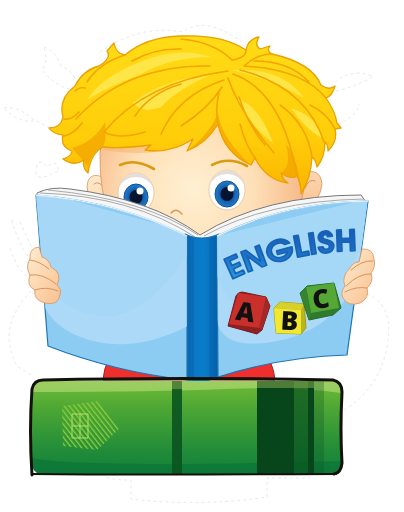
<!DOCTYPE html>
<html lang="en">
<head>
<meta charset="utf-8">
<title>Boy reading an English book</title>
<style>
:root{--ink:#14110c;--skin:#fee0b8;--skin-shade:#f6bd8b;--skin-line:#d9935c;--hair:#ffd10d;--hair-dark:#f3a500;--hair-light:#ffe648;--cover:#8dccf2;--cover-light:#bfe3fb;--cover-line:#1b75b5;--shirt:#ee2f2d;--faint:#e9e9e9}
html,body{margin:0;background:#fff;overflow:hidden}
svg{display:block;width:404px;height:512px}
.faint{fill:none;stroke:var(--faint);stroke-dasharray:3 3}
.skin{fill:url(#skin);stroke:var(--skin-line);stroke-width:.8}
.skin-line{fill:none;stroke:var(--skin-line);stroke-linecap:round}
.lock{fill:none;stroke:var(--hair-dark);stroke-width:1.6;stroke-linecap:round}
.shine{fill:var(--hair-light)}
.brow{fill:none;stroke:#d99b14;stroke-width:2.6;stroke-linecap:round}
.cover{stroke:var(--cover-line);stroke-width:1.2;stroke-linejoin:round}
.title{font:900 29px "TeX Gyre Adventor","Noto Sans",sans-serif;fill:url(#title);stroke:#1763b5;stroke-width:1.6;stroke-linejoin:round}
.letter{font:800 26px "Open Sans",sans-serif;fill:#111;text-anchor:middle}
</style>
</head>
<body>
<svg viewBox="0 0 404 512" role="img" aria-label="A blond boy peeks over an English book, behind a thick green book">
<defs>
<radialGradient id="face" gradientUnits="userSpaceOnUse" cx="192" cy="190" r="112"><stop offset="0" stop-color="#fff0d2"/><stop offset=".55" stop-color="#fee0b8"/><stop offset="1" stop-color="#f7b987"/></radialGradient>
<linearGradient id="skin" x2="1" y2="1"><stop stop-color="#ffedd0"/><stop offset="1" stop-color="#f9c090"/></linearGradient>
<linearGradient id="hair" x2="0" y2="1"><stop stop-color="#ffdc16"/><stop offset=".65" stop-color="#ffcd0a"/><stop offset="1" stop-color="#fbb400"/></linearGradient>
<linearGradient id="title" x2="0" y2="1"><stop stop-color="#1c57b4"/><stop offset=".55" stop-color="#1c78cc"/><stop offset="1" stop-color="#2ba5e8"/></linearGradient>
<linearGradient id="spine"><stop stop-color="#0a63ae"/><stop offset=".5" stop-color="#0877c5"/><stop offset="1" stop-color="#045da6"/></linearGradient>
<linearGradient id="green" x2="0" y2="1"><stop stop-color="#72bd35"/><stop offset=".3" stop-color="#4da734"/><stop offset=".75" stop-color="#208b39"/><stop offset="1" stop-color="#128039"/></linearGradient>
<radialGradient id="iris"><stop stop-color="#0b3a80"/><stop offset=".45" stop-color="#12509f"/><stop offset="1" stop-color="#1f7fcb"/></radialGradient>
<pattern id="hatch" width="4" height="4" patternUnits="userSpaceOnUse" patternTransform="rotate(-38)"><path d="M0 0V4" stroke="#8fcf3a" stroke-width="2.6"/></pattern>
<path id="title-curve" d="M231 280Q290 251 358 251"/>
<clipPath id="left-clip"><path d="M36 195Q120 202 187 236V380Q115 372 48 346Z"/></clipPath>
<clipPath id="right-clip"><path d="M217 236Q285 202 368 201L347 355Q280 357 218 377Z"/></clipPath>
<clipPath id="volume-clip"><path d="M41 381H333Q341 382 341 392V463Q341 473 333 474H40Q32 472 32 463V392Q32 382 41 381Z"/></clipPath>
<g id="eye"><ellipse rx="18" ry="20" fill="#fff" stroke="#dfb892" stroke-width=".7"/><path d="M-18-4Q-13-20 0-20T18-4Q12-16 0-16T-18-4Z" fill="#e6ded6"/><ellipse cy="4" rx="12" ry="13" fill="url(#iris)" stroke="#12509f"/><ellipse cy="4" rx="6.5" ry="7" fill="#06142f"/><circle cx="4" cy="-2" r="3.5" fill="#fff"/></g>
</defs>

<g class="faint" id="cut-lines">
<path d="M100 52Q140 24 183 32Q205 15 242 42M44 47Q56 51 61 66Q77 73 78 90Q58 90 42 70Q49 62 44 47M4 108Q18 106 31 118L57 132M34 121Q18 123 4 108M58 171Q34 184 36 170T47 167Q58 158 58 171M331 87Q341 73 362 73L373 76Q361 85 336 91M337 124Q359 115 359 104M12 220Q20 250 33 262M20 222L32 248M10 248Q18 272 31 280M31 291Q-4 328 17 366L34 377M367 294Q395 305 387 347T343 411M103 473Q102 480 131 480V499Q200 507 267 497V478H310"/>
</g>

<g id="shirt">
<path d="M103 380Q105 356 119 352H262Q273 360 275 380Z" fill="var(--shirt)" stroke="#a91e22"/>
</g>

<g id="head">
<path class="skin" d="M105 178Q88 170 87 187Q88 205 105 212ZM301 174Q320 166 322 184Q320 204 300 212Z"/>
<path class="skin-line" d="M94 184Q99 180 104 188M315 181Q309 178 305 188"/>
<path d="M100 154Q100 91 194 94Q304 92 305 158Q310 226 260 244H142Q99 232 100 154Z" fill="url(#face)" stroke="var(--skin-line)" stroke-width=".8"/>
<path d="M103 150Q150 157 180 147L218 124L254 158L299 178L296 145L250 100L120 111Z" fill="#f3ad5c" opacity=".45"/>
<use href="#eye" x="136" y="193"/>
<use href="#eye" x="227" y="190"/>
<path class="brow" d="M120 165Q135 158 154 169M212 165Q229 156 247 166"/>
<path class="skin-line" d="M171 213Q176 207 182 214" stroke-width="1.4"/>
</g>

<g id="hair">
<path d="M114 43Q116 54 125 55Q146 37 181 36Q222 34 246 50Q248 39 259 37Q254 45 260 49L270 46Q266 51 272 54Q312 63 321 85Q329 91 335 86Q332 96 326 98Q335 111 337 123L341 128L335 129Q338 141 328 151Q328 144 325 142Q325 157 317 167Q316 160 312 157Q311 178 301 194Q301 183 297 176Q291 180 281 173Q283 180 288 183Q266 180 255 158L251 165Q224 153 218 124Q207 143 187 151L193 139Q170 154 145 150L151 145Q118 149 103 147Q91 153 88 173Q82 167 84 160Q74 167 63 159Q71 157 72 151Q60 147 63 135Q53 134 49 128Q61 128 63 117Q58 99 75 86Q83 70 99 66Q112 58 107 51Z" fill="url(#hair)" stroke="#eaa000" stroke-width="1.3" stroke-linejoin="round"/>
<path class="shine" d="M87 100Q101 77 140 62Q179 46 211 57Q170 57 139 75Q105 88 87 100ZM133 103Q160 80 210 75Q175 91 161 107Q143 114 133 103ZM232 70Q282 67 304 98Q272 79 232 70ZM236 99Q258 103 273 143Q248 124 236 99ZM291 108Q319 118 322 138Q306 130 291 108Z"/>
<path d="M72 148Q94 142 105 122Q107 139 103 147Q92 151 88 166ZM187 151Q207 137 218 114Q222 139 251 165Q224 153 218 124Q207 143 187 151ZM281 173Q292 166 286 144Q298 158 301 190L297 176Q289 180 281 173Z" fill="var(--hair-dark)" opacity=".75"/>
<path class="lock" d="M125 55Q99 63 87 82M181 39Q214 42 232 60Q246 58 246 50M272 54Q257 54 244 66M210 66Q125 65 76 119M228 71Q145 82 104 132M224 80Q178 95 161 134M222 87Q208 109 181 126M219 92Q215 111 218 124M228 78Q240 113 274 153M233 74Q282 91 297 176M240 70Q306 87 324 142M244 66Q302 69 326 98M254 61Q290 61 309 82M75 91Q81 86 85 88M64 119Q72 120 79 112M64 136Q74 134 82 123M104 132Q119 140 145 132M239 97Q248 125 265 145M280 105Q307 124 312 157M132 61Q155 48 181 49M240 124Q246 146 255 158M135 116Q150 93 181 84M310 105Q327 113 335 129"/>
</g>

<g id="reading-book">
<path d="M37 193Q51 186 70 189Q151 199 200 235Q264 195 361 195L366 202Q285 206 217 239L188 240Q120 204 37 198Z" fill="#f6f6f6" stroke="#777"/>
<path d="M40 193Q132 196 195 237M48 190Q145 199 198 235M204 236Q266 201 364 199" fill="none" stroke="#aaa"/>
<path d="M185 234Q201 242 219 234L218 377Q202 384 187 380Z" fill="url(#spine)" class="cover"/>
<path d="M194 239H209V380H194Z" fill="#0c83d0" opacity=".45"/>
<path class="cover" d="M36 195Q120 202 187 236V380Q115 372 48 346Z" fill="var(--cover)"/>
<g clip-path="url(#left-clip)"><path d="M34 190L190 233V325Q129 357 78 336T40 249Z" fill="var(--cover-light)" opacity=".62"/><path d="M34 190L190 233V252Q140 327 91 315T41 248Z" fill="#a4d8f7" opacity=".7"/></g>
<path class="cover" d="M217 236Q285 202 368 201L347 355Q280 357 218 377Z" fill="var(--cover)"/>
<g clip-path="url(#right-clip)"><path d="M217 236L368 199L358 279Q331 333 272 342T217 310Z" fill="var(--cover-light)" opacity=".62"/><path d="M217 236L368 199L362 244Q333 310 283 316T217 276Z" fill="#a4d8f7" opacity=".65"/></g>
<path d="M36 195Q120 202 187 236M217 236Q285 202 368 201" fill="none" stroke="#d9f0ff" stroke-width="1.4"/>
<text class="title"><textPath href="#title-curve" textLength="131" lengthAdjust="spacingAndGlyphs">ENGLISH</textPath></text>
</g>

<g id="letter-blocks" stroke-linejoin="round" stroke-width="1">
<g id="block-a"><path d="M236 296Q238 292 242 292L266 297L270 306L262 330L257 334L228 326Z" fill="#8f1f22" stroke="#771a1d"/><path d="M238 293L266 297L260 328L229 324Z" fill="#c9302c"/><path d="M266 297L270 306L262 330L259 327Z" fill="#a3282a"/><text class="letter" transform="translate(244 321) rotate(9)">A</text></g>
<g id="block-b"><path d="M274 308L280 302L304 304L306 328L301 334L276 333Z" fill="#b9b51c" stroke="#a39f15"/><path d="M274 308L301 310V334L276 333Z" fill="#f1e931"/><path d="M274 308L280 302L304 304L301 310Z" fill="#d8d02a"/><text class="letter" transform="translate(289 330) rotate(3)">B</text></g>
<g id="block-c"><path d="M300 293L307 286L334 283L341 308L333 315L309 320Z" fill="#2f7a2c" stroke="#286b27"/><path d="M306 287L334 283L339 308L311 313Z" fill="#55a836"/><path d="M300 293L306 287L311 313L309 320Z" fill="#36842f"/><text class="letter" transform="translate(322 308) rotate(-8)">C</text></g>
</g>

<g id="hands">
<path class="skin" d="M39 247Q29 248 30 259Q25 267 30 275Q26 286 35 290Q33 300 45 303Q58 306 60 295Q62 289 57 285Q63 273 51 267Q49 259 42 257Z"/>
<path class="skin-line" d="M30 260Q39 261 49 269M30 275Q43 273 56 284M35 290Q46 286 58 291"/>
<path class="skin" d="M362 249Q373 248 374 259Q376 267 371 273Q374 282 367 288Q370 298 360 303Q348 307 343 298Q340 292 345 286Q341 277 350 268Q353 262 359 262Z"/>
<path class="skin-line" d="M373 261Q362 260 351 270M371 274Q359 273 346 286M367 288Q356 286 345 292"/>
</g>

<g id="green-volume">
<g clip-path="url(#volume-clip)">
<rect x="30" y="379" width="314" height="97" fill="url(#green)"/>
<path d="M32 381H341V393Q292 386 225 389T32 392Z" fill="#b0d873" opacity=".7"/>
<path d="M32 458Q80 468 341 461V475H32Z" fill="#087038" opacity=".55"/>
<g fill="#0a5421"><rect x="172" y="381" width="10" height="94" opacity=".9"/><rect x="257" y="381" width="37" height="94" fill="#07461b"/><rect x="294" y="381" width="14" height="94" opacity=".75"/><rect x="308" y="381" width="6" height="94" fill="#07461b"/><rect x="314" y="381" width="10" height="94" opacity=".3"/></g>
<path d="M172 381H182V389H172ZM257 381H314V388H257Z" fill="#719b45" opacity=".65"/>
</g>
<g id="cover-emblem"><path d="M62 406L98 401L119 429L97 450L63 446Z" fill="url(#hatch)"/><path d="M72 414H88V438H72ZM72 426H88M80 414V438" fill="none" stroke="#b4df62"/></g>
<path d="M32 475Q29 430 32 389Q34 380 43 380Q180 377 333 380Q342 382 342 392Q340 430 342 463Q341 473 334 474" fill="none" stroke="var(--ink)" stroke-width="3" stroke-linecap="round"/>
<path d="M32 474Q130 475 336 474" fill="none" stroke="var(--ink)" stroke-width="2" stroke-linecap="round"/>
</g>
</svg>
</body>
</html>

» **Task statement**: Scan the entries above. Copy each line that has the string "body".

» **Answer box**:
html,body{margin:0;background:#fff;overflow:hidden}
<body>
</body>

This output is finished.